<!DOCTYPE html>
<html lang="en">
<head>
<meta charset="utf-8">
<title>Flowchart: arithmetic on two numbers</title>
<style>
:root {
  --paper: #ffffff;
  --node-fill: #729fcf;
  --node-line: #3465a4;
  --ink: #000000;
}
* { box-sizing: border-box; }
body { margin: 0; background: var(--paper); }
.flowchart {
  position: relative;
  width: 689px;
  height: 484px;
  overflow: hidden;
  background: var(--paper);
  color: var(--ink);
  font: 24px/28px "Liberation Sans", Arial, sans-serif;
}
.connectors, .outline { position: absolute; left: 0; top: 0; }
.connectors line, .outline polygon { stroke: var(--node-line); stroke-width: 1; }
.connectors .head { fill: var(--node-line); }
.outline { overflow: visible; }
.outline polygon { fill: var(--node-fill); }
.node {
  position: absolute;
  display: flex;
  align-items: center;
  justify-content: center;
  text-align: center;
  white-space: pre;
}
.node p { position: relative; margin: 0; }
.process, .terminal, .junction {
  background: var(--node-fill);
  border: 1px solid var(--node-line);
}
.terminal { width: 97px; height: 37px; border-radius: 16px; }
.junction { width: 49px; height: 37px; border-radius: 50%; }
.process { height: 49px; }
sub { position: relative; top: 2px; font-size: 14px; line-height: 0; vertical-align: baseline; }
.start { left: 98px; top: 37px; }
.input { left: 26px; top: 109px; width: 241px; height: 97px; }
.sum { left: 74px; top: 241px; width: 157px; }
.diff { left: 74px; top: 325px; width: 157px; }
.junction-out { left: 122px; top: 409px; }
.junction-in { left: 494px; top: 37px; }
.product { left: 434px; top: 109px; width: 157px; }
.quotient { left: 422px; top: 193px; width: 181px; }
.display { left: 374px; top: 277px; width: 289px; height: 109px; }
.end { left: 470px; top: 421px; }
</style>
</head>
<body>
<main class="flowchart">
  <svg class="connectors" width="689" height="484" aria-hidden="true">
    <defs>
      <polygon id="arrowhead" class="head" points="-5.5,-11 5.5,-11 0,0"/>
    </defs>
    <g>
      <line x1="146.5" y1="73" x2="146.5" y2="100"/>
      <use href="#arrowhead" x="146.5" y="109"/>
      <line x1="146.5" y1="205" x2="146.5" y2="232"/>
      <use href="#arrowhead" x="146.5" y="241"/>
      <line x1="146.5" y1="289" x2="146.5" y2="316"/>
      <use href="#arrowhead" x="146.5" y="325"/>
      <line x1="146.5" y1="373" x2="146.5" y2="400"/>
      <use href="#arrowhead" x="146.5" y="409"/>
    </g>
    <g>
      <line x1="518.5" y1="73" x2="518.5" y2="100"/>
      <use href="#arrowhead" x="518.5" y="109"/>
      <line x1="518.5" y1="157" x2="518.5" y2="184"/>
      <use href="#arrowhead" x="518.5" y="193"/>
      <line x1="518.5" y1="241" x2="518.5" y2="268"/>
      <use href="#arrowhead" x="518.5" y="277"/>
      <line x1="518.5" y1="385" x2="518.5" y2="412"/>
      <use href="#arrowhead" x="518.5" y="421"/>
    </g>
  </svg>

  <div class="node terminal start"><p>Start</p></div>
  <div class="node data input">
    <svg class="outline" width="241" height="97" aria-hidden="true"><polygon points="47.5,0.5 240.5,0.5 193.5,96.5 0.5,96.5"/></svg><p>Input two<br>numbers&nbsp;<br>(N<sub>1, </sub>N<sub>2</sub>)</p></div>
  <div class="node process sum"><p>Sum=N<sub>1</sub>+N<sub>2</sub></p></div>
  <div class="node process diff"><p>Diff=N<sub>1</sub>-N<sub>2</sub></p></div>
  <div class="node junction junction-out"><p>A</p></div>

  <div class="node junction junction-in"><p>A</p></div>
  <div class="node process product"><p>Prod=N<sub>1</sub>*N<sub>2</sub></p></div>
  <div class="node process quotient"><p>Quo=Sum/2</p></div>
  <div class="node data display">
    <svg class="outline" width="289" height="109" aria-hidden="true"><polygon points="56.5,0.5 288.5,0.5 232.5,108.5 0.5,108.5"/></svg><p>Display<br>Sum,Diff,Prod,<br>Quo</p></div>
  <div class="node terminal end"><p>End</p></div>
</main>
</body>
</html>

==

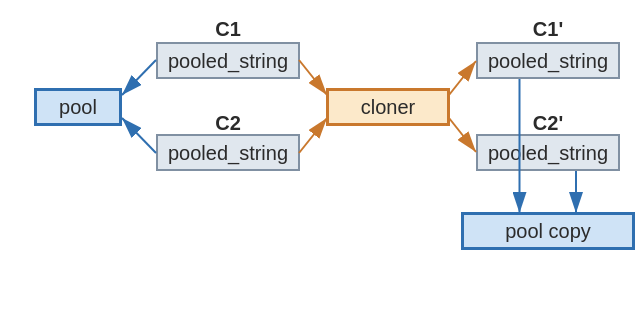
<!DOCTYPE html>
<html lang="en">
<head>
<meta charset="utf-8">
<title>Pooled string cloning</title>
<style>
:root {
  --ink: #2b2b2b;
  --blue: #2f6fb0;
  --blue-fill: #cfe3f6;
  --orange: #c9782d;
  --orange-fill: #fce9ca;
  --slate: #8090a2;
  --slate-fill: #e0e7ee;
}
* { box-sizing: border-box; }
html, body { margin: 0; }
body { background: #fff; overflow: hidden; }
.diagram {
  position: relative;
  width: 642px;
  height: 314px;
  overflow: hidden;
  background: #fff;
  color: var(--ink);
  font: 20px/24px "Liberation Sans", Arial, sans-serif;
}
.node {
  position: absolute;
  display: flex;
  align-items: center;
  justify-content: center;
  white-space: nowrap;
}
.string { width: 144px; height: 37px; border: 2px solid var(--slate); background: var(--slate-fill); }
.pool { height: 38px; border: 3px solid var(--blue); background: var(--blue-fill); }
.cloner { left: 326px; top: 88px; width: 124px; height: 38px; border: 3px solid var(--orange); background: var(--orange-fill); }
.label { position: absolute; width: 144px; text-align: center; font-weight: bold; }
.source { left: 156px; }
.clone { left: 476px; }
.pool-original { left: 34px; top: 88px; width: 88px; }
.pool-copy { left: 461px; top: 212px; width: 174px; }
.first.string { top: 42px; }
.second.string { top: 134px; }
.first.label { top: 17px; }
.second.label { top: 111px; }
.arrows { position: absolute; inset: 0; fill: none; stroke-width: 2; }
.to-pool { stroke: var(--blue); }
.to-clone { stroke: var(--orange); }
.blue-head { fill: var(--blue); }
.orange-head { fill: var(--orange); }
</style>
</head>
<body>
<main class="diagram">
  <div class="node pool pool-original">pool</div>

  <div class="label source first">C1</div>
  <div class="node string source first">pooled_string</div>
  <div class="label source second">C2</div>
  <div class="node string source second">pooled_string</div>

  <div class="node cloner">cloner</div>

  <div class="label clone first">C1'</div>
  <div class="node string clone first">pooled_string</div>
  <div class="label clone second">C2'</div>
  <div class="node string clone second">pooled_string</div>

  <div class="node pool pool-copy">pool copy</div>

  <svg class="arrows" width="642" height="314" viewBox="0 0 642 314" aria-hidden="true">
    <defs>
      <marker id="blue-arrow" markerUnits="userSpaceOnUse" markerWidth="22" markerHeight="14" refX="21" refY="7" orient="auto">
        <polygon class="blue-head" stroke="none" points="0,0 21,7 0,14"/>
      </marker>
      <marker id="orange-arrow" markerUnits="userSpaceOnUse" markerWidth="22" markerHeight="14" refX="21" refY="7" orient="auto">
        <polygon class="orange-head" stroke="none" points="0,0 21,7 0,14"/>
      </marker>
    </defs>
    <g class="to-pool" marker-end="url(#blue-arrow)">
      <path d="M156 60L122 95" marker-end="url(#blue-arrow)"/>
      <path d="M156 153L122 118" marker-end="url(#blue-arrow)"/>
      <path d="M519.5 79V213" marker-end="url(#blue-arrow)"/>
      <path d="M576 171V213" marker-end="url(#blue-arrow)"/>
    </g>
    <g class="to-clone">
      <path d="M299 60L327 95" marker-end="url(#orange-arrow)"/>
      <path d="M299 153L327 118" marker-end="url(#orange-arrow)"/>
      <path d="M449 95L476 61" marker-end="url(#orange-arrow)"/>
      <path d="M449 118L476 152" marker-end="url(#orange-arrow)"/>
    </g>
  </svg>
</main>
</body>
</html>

* * *

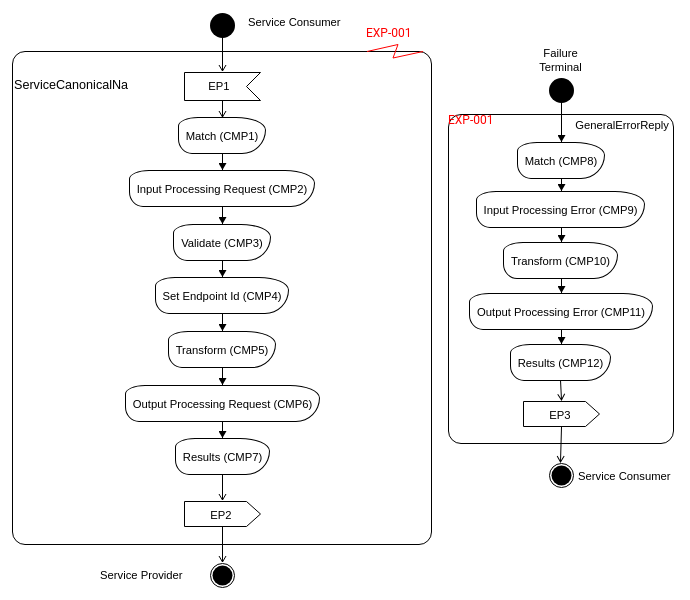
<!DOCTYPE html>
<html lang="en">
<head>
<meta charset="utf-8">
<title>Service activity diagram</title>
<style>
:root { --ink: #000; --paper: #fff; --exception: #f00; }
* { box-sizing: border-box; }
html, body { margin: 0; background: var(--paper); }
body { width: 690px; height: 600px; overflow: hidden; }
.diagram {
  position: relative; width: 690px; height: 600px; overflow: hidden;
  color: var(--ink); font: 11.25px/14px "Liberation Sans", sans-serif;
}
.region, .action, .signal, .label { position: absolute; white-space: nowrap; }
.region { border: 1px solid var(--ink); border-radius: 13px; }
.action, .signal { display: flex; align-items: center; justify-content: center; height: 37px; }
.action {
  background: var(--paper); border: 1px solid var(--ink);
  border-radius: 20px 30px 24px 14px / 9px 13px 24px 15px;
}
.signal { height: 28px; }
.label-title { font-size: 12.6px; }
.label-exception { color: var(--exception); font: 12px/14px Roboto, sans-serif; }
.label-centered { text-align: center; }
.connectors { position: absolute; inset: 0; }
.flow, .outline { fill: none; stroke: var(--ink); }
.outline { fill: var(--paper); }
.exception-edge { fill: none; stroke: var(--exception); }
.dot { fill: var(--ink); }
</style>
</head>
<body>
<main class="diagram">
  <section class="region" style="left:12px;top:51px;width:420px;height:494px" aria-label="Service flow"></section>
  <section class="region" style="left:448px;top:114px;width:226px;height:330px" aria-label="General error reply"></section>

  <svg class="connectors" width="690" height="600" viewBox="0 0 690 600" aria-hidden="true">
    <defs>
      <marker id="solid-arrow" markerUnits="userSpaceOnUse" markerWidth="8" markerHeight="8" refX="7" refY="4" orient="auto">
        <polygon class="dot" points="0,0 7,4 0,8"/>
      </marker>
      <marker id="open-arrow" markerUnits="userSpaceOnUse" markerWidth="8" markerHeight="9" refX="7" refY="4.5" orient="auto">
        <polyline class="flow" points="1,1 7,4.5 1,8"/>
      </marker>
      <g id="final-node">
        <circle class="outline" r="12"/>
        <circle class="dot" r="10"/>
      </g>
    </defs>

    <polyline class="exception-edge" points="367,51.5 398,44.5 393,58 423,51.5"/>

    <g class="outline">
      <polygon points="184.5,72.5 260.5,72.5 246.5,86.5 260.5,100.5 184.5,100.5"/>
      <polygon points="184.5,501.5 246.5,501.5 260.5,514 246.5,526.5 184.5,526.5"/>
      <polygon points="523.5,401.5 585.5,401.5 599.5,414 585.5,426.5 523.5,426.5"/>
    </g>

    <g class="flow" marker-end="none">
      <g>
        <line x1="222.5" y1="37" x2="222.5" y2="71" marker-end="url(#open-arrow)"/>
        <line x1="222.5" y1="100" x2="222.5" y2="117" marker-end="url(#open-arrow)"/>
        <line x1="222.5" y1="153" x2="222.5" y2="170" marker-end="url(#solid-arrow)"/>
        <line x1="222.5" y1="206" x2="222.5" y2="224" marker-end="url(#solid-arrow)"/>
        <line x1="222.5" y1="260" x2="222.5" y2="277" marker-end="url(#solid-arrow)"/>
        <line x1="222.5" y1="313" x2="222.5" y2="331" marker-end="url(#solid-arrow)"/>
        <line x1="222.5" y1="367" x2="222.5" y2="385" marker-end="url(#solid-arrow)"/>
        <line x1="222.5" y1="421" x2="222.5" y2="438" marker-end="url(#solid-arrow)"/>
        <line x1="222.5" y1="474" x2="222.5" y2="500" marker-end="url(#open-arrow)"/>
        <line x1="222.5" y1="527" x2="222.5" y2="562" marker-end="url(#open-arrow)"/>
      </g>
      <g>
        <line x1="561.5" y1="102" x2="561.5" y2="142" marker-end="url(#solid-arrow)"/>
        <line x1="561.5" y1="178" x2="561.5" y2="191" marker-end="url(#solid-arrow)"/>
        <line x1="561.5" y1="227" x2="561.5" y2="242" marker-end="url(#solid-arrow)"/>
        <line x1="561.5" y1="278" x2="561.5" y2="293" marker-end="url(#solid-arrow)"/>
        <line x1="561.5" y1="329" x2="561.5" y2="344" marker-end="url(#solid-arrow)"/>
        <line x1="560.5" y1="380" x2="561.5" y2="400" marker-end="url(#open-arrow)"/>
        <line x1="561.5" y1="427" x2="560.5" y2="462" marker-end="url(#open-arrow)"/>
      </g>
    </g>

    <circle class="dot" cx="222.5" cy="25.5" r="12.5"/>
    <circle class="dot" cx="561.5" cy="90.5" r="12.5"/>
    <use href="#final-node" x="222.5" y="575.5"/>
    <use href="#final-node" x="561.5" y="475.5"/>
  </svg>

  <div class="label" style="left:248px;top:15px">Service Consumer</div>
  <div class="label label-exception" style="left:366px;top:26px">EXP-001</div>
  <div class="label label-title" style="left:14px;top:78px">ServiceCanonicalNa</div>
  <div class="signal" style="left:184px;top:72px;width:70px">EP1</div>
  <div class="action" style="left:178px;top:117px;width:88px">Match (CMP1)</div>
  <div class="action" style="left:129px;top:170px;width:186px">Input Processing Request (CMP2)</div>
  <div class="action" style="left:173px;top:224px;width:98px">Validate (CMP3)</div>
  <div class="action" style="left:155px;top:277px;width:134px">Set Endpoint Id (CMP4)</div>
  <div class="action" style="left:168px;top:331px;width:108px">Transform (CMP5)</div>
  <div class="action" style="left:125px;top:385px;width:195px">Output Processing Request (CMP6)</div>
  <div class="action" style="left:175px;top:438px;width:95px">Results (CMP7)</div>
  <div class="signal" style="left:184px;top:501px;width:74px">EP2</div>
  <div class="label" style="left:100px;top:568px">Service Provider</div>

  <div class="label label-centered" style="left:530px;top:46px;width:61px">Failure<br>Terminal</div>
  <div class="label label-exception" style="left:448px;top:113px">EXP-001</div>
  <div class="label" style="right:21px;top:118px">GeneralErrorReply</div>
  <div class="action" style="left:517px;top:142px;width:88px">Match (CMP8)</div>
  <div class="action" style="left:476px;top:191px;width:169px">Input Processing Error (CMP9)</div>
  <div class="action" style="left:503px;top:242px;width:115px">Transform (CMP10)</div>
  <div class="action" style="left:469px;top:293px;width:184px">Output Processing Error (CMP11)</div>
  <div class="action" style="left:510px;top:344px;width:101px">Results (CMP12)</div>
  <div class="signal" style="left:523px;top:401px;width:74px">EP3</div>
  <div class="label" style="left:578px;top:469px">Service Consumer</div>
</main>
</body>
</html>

◆ YOUR INSTRUCTIONS ◆
Search the preceding listing for the word "text" and pull out every line that holds it.

◆ ANSWER FOR THIS EXERCISE ◆
  text-align: center;
.label { position: absolute; width: 144px; text-align: center; font-weight: bold; }
.label-centered { text-align: center; }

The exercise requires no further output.